A new study spanning 45 years has shown that while Alaska Natives have a similar incidence of thyroid cancer as the U.S. white population, their tumors at the time of diagnosis tend to be larger and to have spread beyond a localized area. The data, culled from the National Cancer Institute's Alaska Native Tumor Registry, are described in an article published in Thyroid.
The article entitled "Occurrence of Endocrine and Thyroid Cancers among Alaska Native People, 1969-2013 " was coauthored by Sarah Nash, PhD MPH, Anne Lanier, MD, MPH, Alaska Native Tribal Health Consortium, Anchorage and Molly Southworth, MD, MPH, Alaska Native Medical Center, Anchorage.
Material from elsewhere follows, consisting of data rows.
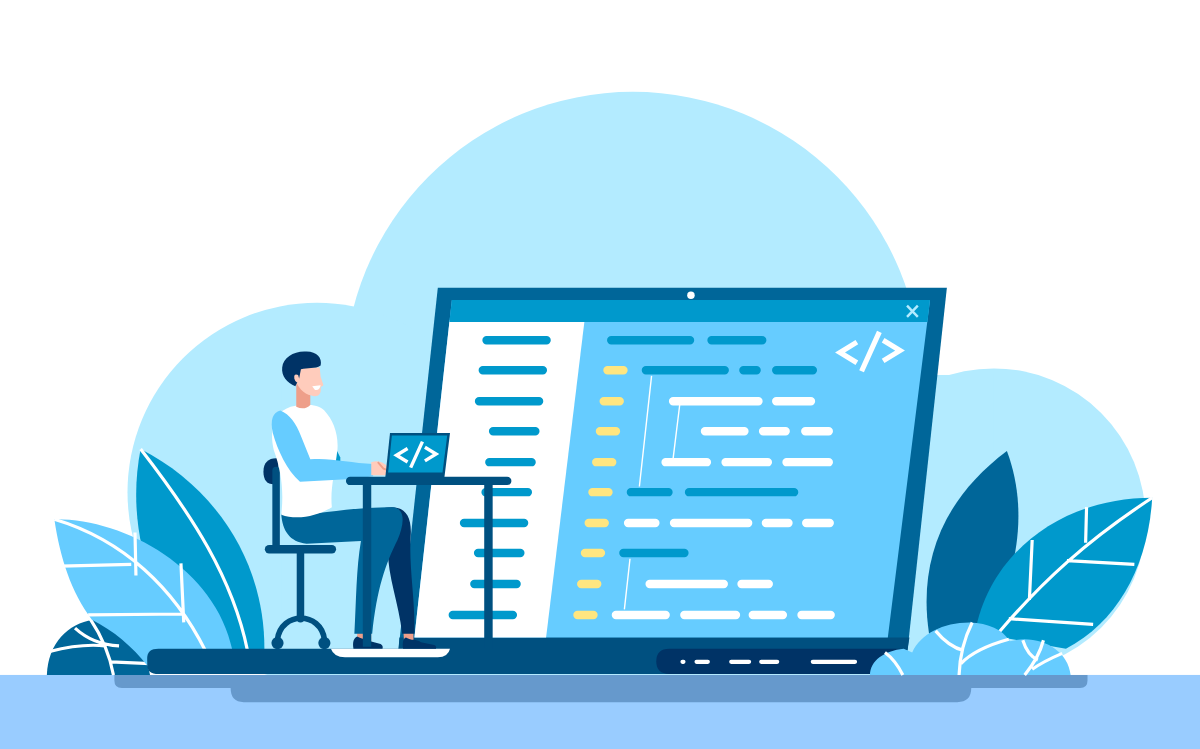
<!DOCTYPE html>
<html lang="en">
<head>
<meta charset="utf-8">
<title>Programmer at work</title>
<style>
:root{
  --white:#ffffff;
  --cloud:#b3ebff;
  --ground:#99ccff;
  --shadow:#6699cc;
  --sky:#66ccff;
  --teal:#0099cc;
  --blue:#006699;
  --deep:#005080;
  --navy:#003366;
  --yellow:#ffe680;
  --skin:#ffccbc;
  --skin-shade:#ee9f8a;
}
html,body{margin:0;padding:0;overflow:hidden;background:var(--white)}
.canvas{position:relative;width:1200px;height:749px;overflow:hidden;background:var(--white)}
.canvas svg{display:block;width:1200px;height:749px}
.cloud{fill:var(--cloud)}
.ground{fill:var(--ground)}
.shadow{fill:var(--shadow)}
.white{fill:var(--white)}
.sky{fill:var(--sky)}
.teal{fill:var(--teal)}
.blue{fill:var(--blue)}
.deep{fill:var(--deep)}
.navy{fill:var(--navy)}
.skin{fill:var(--skin)}
.skin-shade{fill:var(--skin-shade)}
.code-bars path{fill:none;stroke-width:9;stroke-linecap:round}
.bars-teal{stroke:var(--teal)}
.bars-white{stroke:var(--white)}
.bars-yellow{stroke:var(--yellow)}
.guides{fill:none;stroke:var(--white);stroke-width:1.5}
.veins{fill:none;stroke:var(--white);stroke-width:3.4;stroke-linecap:butt;stroke-linejoin:round}
.tag-line{fill:none;stroke:var(--white);stroke-width:5.5;stroke-linejoin:miter}
.frame-line{fill:none;stroke:var(--deep);stroke-linecap:round}
</style>
</head>
<body>
<main class="canvas">
<svg viewBox="0 0 1280 799" preserveAspectRatio="none" role="img" aria-label="A programmer working at a desk in front of a giant laptop showing code">
  <defs>
    <g id="code-tag">
      <path class="tag-line" d="M-14-10-32 1-14 12M10-21-9 21M14-12 32-1 14 10"/>
    </g>
    <clipPath id="above-ground"><rect width="1280" height="720"/></clipPath>
  </defs>

  <g id="backdrop">
    <g class="cloud" clip-path="url(#above-ground)">
      <circle cx="675" cy="406" r="308"/>
      <circle cx="338" cy="525" r="202"/>
      <circle cx="1060" cy="555" r="162"/>
      <rect x="300" y="400" width="760" height="320"/>
    </g>
    <rect class="ground" y="720" width="1280" height="79"/>
    <path class="shadow" d="M122 720H1160V726Q1160 734 1152 734H1036Q1036 749 1021 749H260Q246 749 246 734H130Q122 734 122 726Z"/>
  </g>

  <g id="left-leaves">
    <path class="blue" d="M50 720C51 686 73 665 99 661C136 671 156 695 160 720Z"/>
    <path class="veins" d="M96 660C108 678 117 698 121 720M53 695C72 690 93 687 112 689M80 670C92 681 107 688 127 689M118 706L160 708"/>
    <path class="teal" d="M150 479C134 560 160 640 205 694H282C283 600 230 520 150 479Z"/>
    <path class="veins" d="M150 479C205 550 248 616 264 694"/>
    <path class="sky" d="M58 554C132 553 230 606 248 694H172Q158 694 157 710C142 690 120 672 98 661C76 632 64 595 58 554Z"/>
    <path class="veins" d="M58 554C132 576 186 628 219 694M144 568L145 614M193 601L196 664M65 604L140 602M94 656L196 655"/>
  </g>

  <g id="giant-laptop">
    <path class="blue" d="M467 307H1010L968 694H425Z"/>
    <path class="deep" d="M426 680H970L968 694H425Z"/>
    <path class="sky" d="M482 320H992L947 680H442Z"/>
    <path class="white" d="M479.500 342H623.500L582.500 680H442Z"/>
    <path class="teal" d="M482 320H992L989.200 343.500H479.300Z"/>
    <circle class="white" cx="737" cy="315" r="4"/>
    <path d="M967.500 326L979 338M979 326L967.500 338" fill="none" stroke="#b3ebff" stroke-width="2.600"/>
    <use href="#code-tag" x="928" y="375"/>

    <g id="file-list" class="code-bars">
      <path class="bars-teal" d="M519 363H583M515 395H579M511 428H575M526 460H571M522 493H567M518 525H563M495 558H559M510 590H555M506 623H551M483 656H547"/>
    </g>
    <g id="code-editor" class="code-bars">
      <path class="bars-yellow" d="M648 395H665M644 428H661M640 460H657M636 493H653M632 525H649M628 558H645M624 590H641M620 623H637M616 656H633"/>
      <path class="bars-teal" d="M652 363H736M759 363H813M689 395H773M793 395H807M828 395H867M673 525H713M735 525H847M665 590H730"/>
      <path class="bars-white" d="M718 428H809M828 428H865M752 460H794M814 460H838M859 460H884M710 493H754M774 493H819M839 493H884M670 558H699M719 558H798M817 558H841M860 558H885M693 623H772M791 623H820M657 656H710M730 656H785M803 656H835M855 656H886"/>
    </g>
    <path class="guides" d="M695 401L682 519M725 432L718 489M672 596L666 650"/>

    <path class="deep" d="M169 692H960V719H169Q157 719 157 709V702Q157 692 169 692Z"/>
    <path class="navy" d="M714 692H960V719H714Q700 719 700 705.500Q700 692 714 692Z"/>
    <path d="M728 706H729M743 706H755M780 706H799M812 706H829M867 706H912" fill="none" stroke="#fff" stroke-width="4.500" stroke-linecap="round"/>
    <path class="white" d="M353 692H480Q478 701 467 701H368Q356 701 353 692Z"/>
  </g>

  <g id="right-leaves">
    <path class="blue" d="M1074 481C1002 535 980 604 991 676L1040 690C1083 630 1100 550 1074 481Z"/>
    <path class="teal" d="M1229 531C1225 602 1193 663 1137 692L1040 675C1055 592 1130 531 1229 531Z"/>
    <path class="veins" d="M1229 531C1160 576 1112 620 1066 674M1159 541L1158 579M1101 576L1098 640M1138 598L1210 602M1076 660L1166 666"/>
    <path class="sky" d="M928 720C928 705 943 694 964 692L973 696C982 676 1006 664 1034 664C1055 665 1069 671 1077 684C1107 676 1139 692 1142 720Z"/>
    <path class="veins" d="M944 696Q955 704 963 720M1037 664Q1024 690 1023 720M998 673Q1012 690 1028 694M1025 708Q1040 692 1076 682M1113 683Q1108 702 1093 720M1091 683Q1096 699 1107 704M1101 714Q1112 706 1133 697"/>
  </g>

  <g id="chair">
    <path class="navy" d="M281 503C281 493 287 488 297 489V516C286 518 281 514 281 503Z"/>
    <path class="frame-line" stroke-width="8" d="M294.500 502V585"/>
    <path class="frame-line" stroke-width="9" d="M287 586H354"/>
    <path class="frame-line" stroke-width="8" d="M320.500 588V660"/>
    <path class="frame-line" stroke-width="6" d="M296 682C300 652 342 652 346 682"/>
    <g class="deep">
      <circle cx="296" cy="686" r="6.500"/>
      <circle cx="346" cy="686" r="6.500"/>
    </g>
  </g>

  <g id="programmer">
    <g id="legs">
      <path class="skin-shade" d="M430 670H441V684H431Z"/>
      <path class="navy" d="M410 542C430 538 440 548 438 573C436 605 443 640 442 676H429C425 640 411 610 414 575Z"/>
      <path class="navy" d="M430 692C429 686 430 681 433 680C439 684 444 681 449 685L463 688Q466 689 465 692Z"/>
      <path class="skin-shade" d="M381 670H396V685H381Z"/>
      <path class="blue" d="M300 548C330 552 364 541 420 541C434 544 430 562 424 576C411 602 402 628 397 676H378C380 640 380 606 385 577L327 580C309 578 301 566 300 548Z"/>
      <path class="navy" d="M377 692C376 685 377 681 381 679C387 683 391 680 395 684L406 687Q409 689 408 692Z"/>
    </g>
    <g id="torso">
      <path class="teal" d="M357 476L363 488V494H350Z"/>
      <path class="white" d="M310 434C322 431 338 430 346 438C355 448 361 462 360 479C357 505 352 522 354 541C338 551 316 555 300 549C303 524 300 502 292 480C287 458 292 440 310 434Z"/>
      <path class="sky" d="M299 438C309 442 316 452 321 465L331 490C352 488 374 494 398 495V508C373 512 347 512 320 514C306 502 296 480 291 462C288 448 291 440 299 438Z"/>
      <path class="skin" d="M396 493C404 490 410 494 414 498L426 502Q429 505 425 507L396 507Z"/>
      <path d="M403 493L409 500L421 504" fill="none" stroke="#ee9f8a" stroke-width="2"/>
    </g>
    <g id="head">
      <path class="skin-shade" d="M316 408L331 414V432Q325 438 316 434Z"/>
      <path class="skin" d="M318 392H341L342 402L345 411L342 413C343 421 339 424 332 422C324 420 317 413 315 404Z"/>
      <path class="white" d="M333 412L342 411Q341 417 336 416Z"/>
      <path class="navy" d="M301 392C302 381 314 374 327 375C338 375 344 382 342 390C336 394 328 392 321 394L319 404L315 412C306 408 300 401 301 392Z"/>
      <path class="skin" d="M314 404Q313 398 318 400L320 407Q316 410 314 404Z"/>
    </g>
  </g>

  <g id="desk">
    <path class="frame-line" stroke-width="9" d="M373.500 513H541"/>
    <path d="M391.500 514V690M521 514V692" fill="none" stroke="#005080" stroke-width="9"/>
    <path class="deep" d="M416 462H480L474 509H411Z"/>
    <path class="teal" d="M418 464.500H477L472 504H414Z"/>
    <use href="#code-tag" transform="translate(444 485) scale(.66)"/>
  </g>
</svg>
</main>
</body>
</html>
The researchers searched the registry to identify cases of endocrine cancer diagnosed over a 45-year period, focusing their comparison specifically on thyroid cancers, more than 85% of which were papillary tumors.
"This is the first detailed examination of thyroid cancer in the Alaska Native population. Although further research is needed, the findings suggest that differences in access to healthcare may have contributed to the observed discrepancies with the white U.S. population," says Peter A. Kopp, MD, Editor-in-Chief of Thyroid and Professor of Medicine, Division of Endocrinology, Metabolism, and Molecular Medicine, Northwestern University Feinberg School of Medicine, Chicago, IL. "The similarity in outcomes suggests that the increase in the detection of small, typically indolent thyroid cancers observed nationally may be a result of improved detection methods, a phenomenon described as 'over-diagnosis' by some authors."